#### Your goal
Within the records below, find each line that holds the string "inout", then copy it.

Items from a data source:
----------------

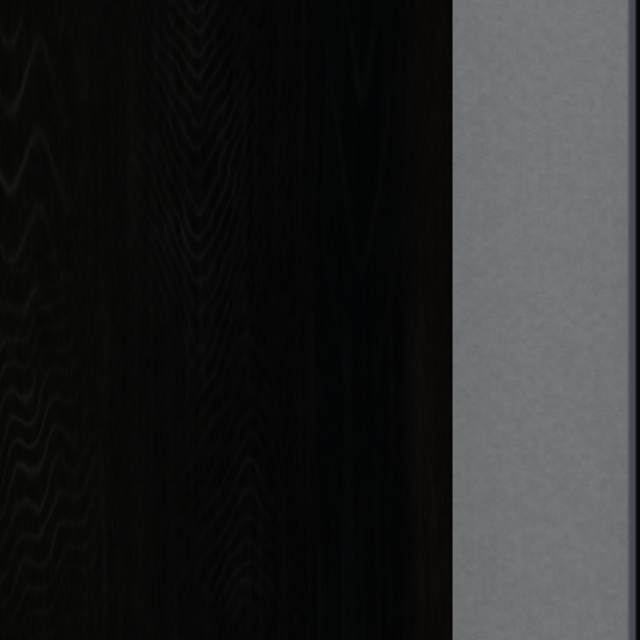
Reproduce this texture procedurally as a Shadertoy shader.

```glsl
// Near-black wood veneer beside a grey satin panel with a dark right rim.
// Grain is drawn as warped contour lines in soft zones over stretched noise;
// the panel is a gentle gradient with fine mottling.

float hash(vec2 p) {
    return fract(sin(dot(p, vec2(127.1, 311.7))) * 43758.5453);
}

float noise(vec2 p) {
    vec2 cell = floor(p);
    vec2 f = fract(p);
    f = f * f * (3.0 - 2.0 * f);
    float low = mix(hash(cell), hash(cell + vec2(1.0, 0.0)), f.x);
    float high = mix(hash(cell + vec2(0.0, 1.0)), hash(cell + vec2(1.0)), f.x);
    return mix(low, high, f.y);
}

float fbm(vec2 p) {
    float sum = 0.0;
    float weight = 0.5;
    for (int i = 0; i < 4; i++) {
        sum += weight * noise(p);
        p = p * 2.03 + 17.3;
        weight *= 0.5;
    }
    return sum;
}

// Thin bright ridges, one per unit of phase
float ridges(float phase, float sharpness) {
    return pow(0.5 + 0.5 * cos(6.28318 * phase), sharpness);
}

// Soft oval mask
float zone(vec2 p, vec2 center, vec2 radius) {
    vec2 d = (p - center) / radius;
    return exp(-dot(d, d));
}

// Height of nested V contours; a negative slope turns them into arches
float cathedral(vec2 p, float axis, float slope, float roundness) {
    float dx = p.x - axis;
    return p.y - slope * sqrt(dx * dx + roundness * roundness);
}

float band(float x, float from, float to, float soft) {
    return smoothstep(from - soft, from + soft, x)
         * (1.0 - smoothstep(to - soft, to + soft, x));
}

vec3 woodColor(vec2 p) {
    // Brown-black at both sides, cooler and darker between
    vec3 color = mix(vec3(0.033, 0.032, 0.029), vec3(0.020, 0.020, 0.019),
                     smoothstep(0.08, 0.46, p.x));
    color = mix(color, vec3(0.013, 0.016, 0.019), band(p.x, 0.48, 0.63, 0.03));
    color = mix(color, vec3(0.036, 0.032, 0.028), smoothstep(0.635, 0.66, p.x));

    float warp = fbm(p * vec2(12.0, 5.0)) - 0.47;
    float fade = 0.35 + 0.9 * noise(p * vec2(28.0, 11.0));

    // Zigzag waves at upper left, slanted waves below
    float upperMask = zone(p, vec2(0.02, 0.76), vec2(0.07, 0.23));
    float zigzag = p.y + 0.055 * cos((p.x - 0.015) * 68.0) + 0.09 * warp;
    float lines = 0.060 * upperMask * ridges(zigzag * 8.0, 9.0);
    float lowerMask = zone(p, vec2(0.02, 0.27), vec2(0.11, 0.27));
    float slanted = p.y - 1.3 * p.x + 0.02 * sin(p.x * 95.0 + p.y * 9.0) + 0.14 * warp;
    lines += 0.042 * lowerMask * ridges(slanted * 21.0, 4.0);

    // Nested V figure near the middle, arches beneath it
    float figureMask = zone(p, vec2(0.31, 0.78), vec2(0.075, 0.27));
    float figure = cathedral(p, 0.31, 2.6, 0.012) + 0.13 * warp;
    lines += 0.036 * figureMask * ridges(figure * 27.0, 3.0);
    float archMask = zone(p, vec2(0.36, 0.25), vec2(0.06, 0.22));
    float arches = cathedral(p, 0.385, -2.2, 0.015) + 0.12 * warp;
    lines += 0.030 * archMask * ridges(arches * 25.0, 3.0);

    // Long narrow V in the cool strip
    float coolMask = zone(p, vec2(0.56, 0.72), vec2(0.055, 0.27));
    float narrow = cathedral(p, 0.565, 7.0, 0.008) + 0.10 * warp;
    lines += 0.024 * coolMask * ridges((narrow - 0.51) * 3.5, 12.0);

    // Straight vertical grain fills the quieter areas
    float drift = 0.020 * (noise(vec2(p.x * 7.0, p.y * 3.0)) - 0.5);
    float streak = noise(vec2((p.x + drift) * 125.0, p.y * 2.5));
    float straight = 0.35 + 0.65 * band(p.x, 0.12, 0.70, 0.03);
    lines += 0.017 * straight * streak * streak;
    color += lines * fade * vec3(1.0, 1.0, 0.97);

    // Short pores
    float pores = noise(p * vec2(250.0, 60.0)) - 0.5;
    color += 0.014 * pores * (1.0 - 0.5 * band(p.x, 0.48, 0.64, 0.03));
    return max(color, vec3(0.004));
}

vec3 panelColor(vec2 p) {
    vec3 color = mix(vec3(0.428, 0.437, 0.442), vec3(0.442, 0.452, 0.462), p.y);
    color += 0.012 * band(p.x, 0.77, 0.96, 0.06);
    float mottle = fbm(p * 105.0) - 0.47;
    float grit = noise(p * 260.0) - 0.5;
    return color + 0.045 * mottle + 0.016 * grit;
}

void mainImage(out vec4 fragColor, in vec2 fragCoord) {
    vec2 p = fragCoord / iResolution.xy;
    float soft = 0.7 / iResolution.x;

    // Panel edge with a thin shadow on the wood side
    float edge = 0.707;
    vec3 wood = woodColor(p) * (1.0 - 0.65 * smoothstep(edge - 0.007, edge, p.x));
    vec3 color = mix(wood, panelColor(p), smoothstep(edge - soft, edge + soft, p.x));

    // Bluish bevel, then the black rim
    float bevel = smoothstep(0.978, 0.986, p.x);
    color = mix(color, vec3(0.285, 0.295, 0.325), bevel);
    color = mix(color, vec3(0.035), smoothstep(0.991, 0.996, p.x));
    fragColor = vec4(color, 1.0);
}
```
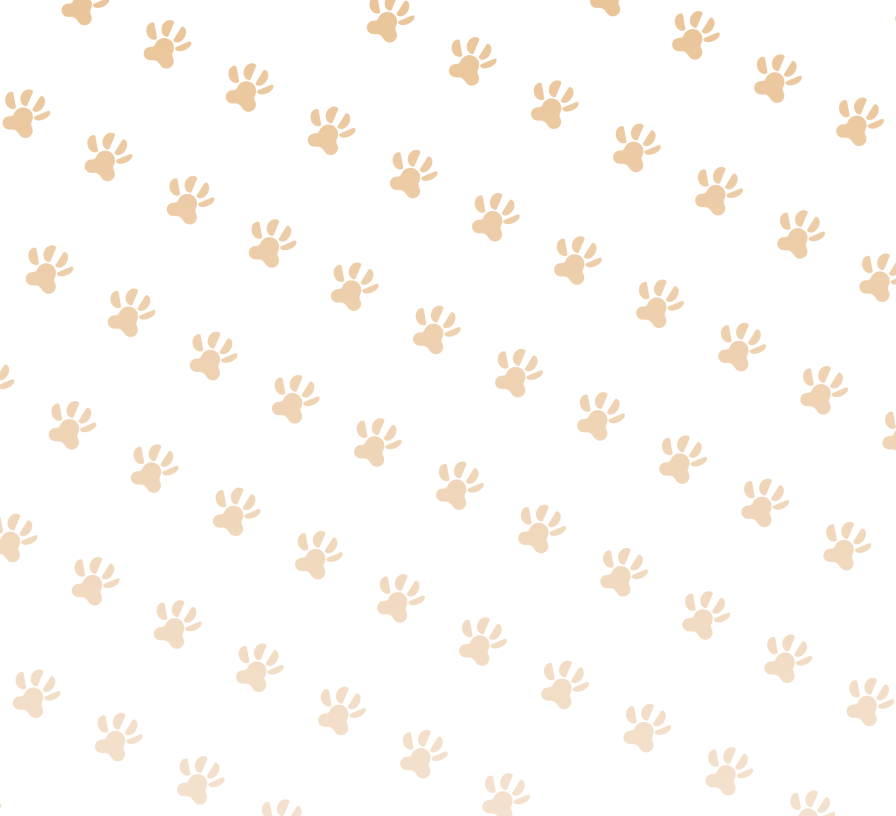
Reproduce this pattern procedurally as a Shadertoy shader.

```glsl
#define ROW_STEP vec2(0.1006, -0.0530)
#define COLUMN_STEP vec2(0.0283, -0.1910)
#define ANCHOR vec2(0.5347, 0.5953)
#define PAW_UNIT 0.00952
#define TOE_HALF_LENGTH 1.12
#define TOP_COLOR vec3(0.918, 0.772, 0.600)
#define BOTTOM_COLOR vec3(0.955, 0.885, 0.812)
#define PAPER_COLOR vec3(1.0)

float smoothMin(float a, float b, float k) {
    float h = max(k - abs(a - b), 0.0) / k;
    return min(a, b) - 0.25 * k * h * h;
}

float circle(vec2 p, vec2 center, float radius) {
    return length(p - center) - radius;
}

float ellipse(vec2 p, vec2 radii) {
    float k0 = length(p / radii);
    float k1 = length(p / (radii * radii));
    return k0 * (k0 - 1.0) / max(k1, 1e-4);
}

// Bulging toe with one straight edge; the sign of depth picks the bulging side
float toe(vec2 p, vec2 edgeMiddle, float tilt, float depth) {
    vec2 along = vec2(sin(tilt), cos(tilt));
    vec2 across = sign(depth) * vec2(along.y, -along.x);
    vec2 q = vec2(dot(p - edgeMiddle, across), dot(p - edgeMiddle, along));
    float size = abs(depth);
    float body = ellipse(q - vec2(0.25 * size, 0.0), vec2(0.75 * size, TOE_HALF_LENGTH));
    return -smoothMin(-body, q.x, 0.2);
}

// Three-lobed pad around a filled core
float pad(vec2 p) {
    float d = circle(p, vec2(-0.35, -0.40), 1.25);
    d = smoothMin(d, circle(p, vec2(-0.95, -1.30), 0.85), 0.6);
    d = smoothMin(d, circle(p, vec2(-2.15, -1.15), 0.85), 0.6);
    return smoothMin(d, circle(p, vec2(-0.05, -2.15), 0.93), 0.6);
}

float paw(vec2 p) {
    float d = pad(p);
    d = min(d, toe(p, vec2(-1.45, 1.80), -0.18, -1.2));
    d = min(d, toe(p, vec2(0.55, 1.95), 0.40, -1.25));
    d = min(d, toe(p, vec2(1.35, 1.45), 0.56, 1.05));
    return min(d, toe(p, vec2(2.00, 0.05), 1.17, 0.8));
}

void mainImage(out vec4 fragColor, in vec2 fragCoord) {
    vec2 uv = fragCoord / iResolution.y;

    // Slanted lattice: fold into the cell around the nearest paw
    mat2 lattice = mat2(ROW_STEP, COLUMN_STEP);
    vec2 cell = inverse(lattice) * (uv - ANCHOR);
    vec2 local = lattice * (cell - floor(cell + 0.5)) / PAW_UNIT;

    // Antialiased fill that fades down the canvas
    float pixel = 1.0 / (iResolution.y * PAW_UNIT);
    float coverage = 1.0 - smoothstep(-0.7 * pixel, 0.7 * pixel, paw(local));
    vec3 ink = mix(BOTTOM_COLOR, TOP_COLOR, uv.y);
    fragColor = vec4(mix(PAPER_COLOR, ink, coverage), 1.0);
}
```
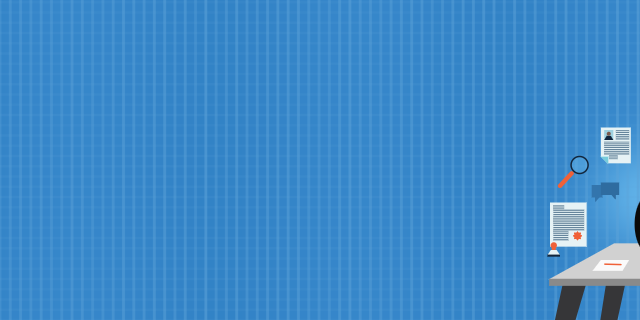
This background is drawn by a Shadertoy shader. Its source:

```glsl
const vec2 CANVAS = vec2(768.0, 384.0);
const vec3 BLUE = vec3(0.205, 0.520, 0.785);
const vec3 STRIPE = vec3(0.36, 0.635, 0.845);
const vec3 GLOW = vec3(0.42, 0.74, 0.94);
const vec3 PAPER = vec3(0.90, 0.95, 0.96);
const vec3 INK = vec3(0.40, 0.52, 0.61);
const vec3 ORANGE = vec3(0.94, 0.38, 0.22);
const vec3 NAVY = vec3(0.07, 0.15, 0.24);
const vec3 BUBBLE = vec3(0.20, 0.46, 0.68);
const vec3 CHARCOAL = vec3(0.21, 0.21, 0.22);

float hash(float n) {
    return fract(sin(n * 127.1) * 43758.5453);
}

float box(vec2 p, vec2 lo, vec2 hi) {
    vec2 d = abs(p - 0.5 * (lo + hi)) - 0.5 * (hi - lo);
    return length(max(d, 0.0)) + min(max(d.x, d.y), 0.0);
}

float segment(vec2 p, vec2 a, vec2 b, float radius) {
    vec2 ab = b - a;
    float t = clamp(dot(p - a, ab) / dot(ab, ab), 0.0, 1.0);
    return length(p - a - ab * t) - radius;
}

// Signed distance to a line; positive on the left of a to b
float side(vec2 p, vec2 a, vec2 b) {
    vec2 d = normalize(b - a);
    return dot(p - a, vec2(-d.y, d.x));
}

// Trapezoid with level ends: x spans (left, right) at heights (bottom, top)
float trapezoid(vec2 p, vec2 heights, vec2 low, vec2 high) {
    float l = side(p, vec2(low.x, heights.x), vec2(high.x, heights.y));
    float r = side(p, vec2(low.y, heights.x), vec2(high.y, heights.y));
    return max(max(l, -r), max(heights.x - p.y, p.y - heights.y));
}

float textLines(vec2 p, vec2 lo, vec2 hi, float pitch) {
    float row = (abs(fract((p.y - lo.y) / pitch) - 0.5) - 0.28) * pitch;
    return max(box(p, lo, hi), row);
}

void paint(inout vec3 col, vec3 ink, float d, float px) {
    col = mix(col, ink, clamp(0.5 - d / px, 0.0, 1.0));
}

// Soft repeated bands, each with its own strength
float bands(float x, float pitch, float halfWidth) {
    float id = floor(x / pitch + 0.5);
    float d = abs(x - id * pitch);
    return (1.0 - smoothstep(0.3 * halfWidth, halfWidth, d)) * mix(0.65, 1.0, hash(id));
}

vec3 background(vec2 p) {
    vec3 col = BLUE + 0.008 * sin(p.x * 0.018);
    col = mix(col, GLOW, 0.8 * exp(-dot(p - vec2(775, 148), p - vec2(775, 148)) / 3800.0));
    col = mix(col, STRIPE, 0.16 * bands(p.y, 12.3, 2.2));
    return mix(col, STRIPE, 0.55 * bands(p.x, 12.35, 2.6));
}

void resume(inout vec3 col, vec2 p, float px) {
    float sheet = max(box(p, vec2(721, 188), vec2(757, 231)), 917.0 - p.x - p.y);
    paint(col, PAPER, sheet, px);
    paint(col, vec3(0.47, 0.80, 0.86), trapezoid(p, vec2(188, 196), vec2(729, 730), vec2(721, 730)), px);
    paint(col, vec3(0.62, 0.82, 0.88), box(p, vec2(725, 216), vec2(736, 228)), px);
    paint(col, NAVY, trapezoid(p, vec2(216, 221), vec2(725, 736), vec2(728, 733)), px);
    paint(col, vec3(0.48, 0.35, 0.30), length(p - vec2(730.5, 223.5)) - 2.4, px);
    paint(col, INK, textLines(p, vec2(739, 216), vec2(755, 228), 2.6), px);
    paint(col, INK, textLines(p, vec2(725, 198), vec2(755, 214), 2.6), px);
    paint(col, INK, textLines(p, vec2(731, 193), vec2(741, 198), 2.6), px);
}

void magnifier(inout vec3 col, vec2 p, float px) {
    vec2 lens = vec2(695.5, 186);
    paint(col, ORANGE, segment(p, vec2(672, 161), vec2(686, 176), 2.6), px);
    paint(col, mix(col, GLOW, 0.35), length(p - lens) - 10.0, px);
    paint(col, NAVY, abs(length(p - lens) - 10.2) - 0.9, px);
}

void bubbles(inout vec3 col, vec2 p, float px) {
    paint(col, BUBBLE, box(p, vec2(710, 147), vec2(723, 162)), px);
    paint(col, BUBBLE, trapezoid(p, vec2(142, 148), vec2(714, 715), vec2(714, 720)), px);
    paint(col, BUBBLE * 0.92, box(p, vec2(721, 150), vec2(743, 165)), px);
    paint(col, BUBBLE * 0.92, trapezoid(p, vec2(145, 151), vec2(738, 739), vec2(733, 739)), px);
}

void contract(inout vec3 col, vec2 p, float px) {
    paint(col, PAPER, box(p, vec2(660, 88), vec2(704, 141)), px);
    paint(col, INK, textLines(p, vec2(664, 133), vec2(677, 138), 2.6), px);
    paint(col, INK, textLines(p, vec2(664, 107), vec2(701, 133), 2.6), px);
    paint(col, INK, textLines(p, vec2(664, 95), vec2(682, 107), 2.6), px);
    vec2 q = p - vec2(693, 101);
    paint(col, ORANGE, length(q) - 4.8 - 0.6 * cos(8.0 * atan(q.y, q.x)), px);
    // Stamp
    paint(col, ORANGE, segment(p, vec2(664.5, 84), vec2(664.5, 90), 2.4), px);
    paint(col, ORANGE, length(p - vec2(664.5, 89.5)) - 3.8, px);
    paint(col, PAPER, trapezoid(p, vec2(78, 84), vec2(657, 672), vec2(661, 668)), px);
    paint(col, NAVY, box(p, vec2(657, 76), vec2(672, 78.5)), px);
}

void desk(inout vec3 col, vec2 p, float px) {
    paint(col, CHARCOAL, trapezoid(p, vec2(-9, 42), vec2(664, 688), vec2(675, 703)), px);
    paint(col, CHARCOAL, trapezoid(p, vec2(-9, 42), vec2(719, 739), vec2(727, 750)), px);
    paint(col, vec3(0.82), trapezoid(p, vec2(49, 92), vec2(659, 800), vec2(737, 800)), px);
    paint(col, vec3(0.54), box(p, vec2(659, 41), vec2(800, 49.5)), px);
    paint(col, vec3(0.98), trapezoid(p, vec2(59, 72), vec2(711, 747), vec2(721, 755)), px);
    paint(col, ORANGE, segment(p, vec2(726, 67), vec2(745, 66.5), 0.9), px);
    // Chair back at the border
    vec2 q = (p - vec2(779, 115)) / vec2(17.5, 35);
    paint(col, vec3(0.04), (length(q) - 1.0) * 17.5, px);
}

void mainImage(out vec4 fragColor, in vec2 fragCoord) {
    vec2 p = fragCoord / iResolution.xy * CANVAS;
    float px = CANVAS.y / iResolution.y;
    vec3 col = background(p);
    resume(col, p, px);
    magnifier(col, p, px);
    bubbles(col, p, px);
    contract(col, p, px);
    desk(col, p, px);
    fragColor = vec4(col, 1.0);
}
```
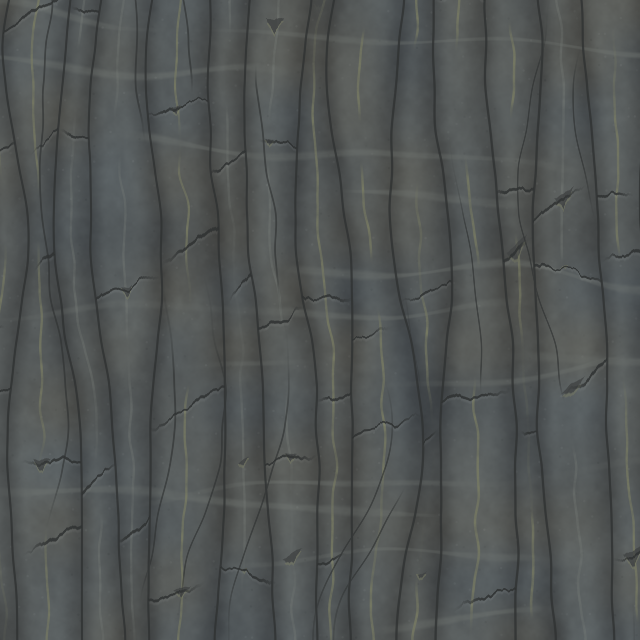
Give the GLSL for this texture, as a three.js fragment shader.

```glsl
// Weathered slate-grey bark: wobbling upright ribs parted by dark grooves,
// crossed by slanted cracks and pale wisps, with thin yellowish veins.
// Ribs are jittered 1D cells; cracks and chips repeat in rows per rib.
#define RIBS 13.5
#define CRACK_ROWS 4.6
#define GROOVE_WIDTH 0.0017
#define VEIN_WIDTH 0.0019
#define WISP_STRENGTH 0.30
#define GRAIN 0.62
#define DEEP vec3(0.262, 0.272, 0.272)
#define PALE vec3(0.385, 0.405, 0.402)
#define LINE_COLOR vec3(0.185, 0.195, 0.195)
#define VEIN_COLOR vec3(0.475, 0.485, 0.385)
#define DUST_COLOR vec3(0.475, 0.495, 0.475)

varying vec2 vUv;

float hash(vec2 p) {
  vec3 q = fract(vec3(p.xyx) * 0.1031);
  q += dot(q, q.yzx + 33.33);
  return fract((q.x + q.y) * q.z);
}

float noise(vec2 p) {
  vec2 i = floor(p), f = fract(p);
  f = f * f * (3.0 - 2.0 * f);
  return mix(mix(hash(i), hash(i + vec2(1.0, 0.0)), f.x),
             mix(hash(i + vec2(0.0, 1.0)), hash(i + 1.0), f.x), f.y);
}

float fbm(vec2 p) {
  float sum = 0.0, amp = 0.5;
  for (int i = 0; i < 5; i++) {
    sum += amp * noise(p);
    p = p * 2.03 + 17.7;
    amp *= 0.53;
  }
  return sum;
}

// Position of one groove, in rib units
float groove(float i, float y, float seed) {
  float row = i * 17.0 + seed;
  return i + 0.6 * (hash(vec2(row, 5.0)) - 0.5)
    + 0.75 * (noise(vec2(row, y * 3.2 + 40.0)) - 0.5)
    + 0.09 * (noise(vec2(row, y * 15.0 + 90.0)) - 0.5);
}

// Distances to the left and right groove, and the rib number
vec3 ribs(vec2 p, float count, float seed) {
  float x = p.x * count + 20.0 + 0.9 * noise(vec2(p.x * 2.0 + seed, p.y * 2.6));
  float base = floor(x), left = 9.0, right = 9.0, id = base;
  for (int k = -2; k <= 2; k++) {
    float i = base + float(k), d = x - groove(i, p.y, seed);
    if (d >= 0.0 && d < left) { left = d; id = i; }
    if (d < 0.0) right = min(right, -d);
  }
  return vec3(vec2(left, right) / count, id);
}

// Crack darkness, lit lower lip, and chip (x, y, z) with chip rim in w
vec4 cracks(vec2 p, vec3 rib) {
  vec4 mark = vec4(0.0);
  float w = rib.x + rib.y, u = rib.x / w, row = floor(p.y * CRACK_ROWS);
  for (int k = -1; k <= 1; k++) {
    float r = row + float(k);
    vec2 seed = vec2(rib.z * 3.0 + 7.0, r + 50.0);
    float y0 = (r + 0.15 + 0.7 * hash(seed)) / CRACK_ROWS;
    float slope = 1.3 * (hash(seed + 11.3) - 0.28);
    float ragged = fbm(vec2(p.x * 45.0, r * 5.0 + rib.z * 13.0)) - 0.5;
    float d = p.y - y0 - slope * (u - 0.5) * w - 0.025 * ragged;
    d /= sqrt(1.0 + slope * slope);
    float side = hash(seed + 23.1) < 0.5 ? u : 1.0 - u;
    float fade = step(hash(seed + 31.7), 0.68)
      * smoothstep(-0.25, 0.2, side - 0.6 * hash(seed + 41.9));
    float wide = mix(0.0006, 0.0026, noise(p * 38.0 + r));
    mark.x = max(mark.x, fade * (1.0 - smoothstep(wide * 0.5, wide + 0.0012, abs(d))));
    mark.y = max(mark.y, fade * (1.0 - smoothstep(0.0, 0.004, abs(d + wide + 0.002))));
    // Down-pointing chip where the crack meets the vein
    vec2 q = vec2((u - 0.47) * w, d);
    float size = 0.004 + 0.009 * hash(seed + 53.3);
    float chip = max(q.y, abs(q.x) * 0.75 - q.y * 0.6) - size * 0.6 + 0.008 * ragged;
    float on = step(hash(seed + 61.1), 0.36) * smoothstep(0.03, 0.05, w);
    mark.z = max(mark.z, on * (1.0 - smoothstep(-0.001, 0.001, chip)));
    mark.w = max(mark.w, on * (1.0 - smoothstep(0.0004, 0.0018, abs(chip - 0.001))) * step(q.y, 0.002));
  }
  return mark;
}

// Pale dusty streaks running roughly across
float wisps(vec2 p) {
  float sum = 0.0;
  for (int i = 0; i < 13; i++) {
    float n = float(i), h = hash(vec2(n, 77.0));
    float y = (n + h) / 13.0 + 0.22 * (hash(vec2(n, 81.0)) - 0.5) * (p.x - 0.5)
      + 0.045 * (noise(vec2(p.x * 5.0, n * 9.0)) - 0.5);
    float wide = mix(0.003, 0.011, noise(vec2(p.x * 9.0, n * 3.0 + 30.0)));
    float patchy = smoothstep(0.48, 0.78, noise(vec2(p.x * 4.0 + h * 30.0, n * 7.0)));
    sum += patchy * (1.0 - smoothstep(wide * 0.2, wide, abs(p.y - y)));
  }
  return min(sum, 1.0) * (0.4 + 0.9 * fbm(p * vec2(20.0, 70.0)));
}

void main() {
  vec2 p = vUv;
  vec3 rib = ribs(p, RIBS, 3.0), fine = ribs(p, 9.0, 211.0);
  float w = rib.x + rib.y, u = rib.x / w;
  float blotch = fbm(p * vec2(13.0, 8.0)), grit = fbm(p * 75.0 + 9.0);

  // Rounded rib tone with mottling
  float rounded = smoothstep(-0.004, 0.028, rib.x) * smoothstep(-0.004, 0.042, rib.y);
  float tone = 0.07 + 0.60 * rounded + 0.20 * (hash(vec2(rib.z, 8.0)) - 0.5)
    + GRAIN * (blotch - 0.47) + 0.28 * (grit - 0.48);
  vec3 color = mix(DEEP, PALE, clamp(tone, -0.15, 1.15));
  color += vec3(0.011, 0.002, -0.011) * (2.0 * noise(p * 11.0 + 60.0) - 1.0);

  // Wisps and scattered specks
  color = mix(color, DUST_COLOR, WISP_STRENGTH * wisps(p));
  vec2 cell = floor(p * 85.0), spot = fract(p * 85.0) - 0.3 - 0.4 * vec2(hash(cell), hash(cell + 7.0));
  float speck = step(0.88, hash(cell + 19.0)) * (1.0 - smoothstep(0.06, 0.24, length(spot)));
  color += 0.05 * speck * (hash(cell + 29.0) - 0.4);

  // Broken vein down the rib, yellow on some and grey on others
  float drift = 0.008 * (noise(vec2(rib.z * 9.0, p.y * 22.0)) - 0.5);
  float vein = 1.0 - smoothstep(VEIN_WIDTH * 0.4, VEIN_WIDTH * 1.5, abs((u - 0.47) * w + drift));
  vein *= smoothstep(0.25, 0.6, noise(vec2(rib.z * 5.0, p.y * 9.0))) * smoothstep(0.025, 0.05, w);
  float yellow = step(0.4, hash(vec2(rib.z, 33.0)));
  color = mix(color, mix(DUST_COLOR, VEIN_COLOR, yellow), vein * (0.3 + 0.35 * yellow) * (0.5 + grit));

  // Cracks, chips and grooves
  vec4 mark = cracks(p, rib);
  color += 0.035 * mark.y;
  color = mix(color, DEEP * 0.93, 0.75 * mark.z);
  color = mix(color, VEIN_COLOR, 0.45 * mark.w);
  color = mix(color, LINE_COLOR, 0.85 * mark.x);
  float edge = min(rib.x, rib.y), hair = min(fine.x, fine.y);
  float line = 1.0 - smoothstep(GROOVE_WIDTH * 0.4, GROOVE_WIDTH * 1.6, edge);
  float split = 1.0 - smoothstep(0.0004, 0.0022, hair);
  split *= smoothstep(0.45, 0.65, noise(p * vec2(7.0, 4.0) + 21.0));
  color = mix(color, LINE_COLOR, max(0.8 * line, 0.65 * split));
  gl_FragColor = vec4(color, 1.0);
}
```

----------------

#### Response
void paint(inout vec3 col, vec3 ink, float d, float px) {
void resume(inout vec3 col, vec2 p, float px) {
void magnifier(inout vec3 col, vec2 p, float px) {
void bubbles(inout vec3 col, vec2 p, float px) {
void contract(inout vec3 col, vec2 p, float px) {
void desk(inout vec3 col, vec2 p, float px) {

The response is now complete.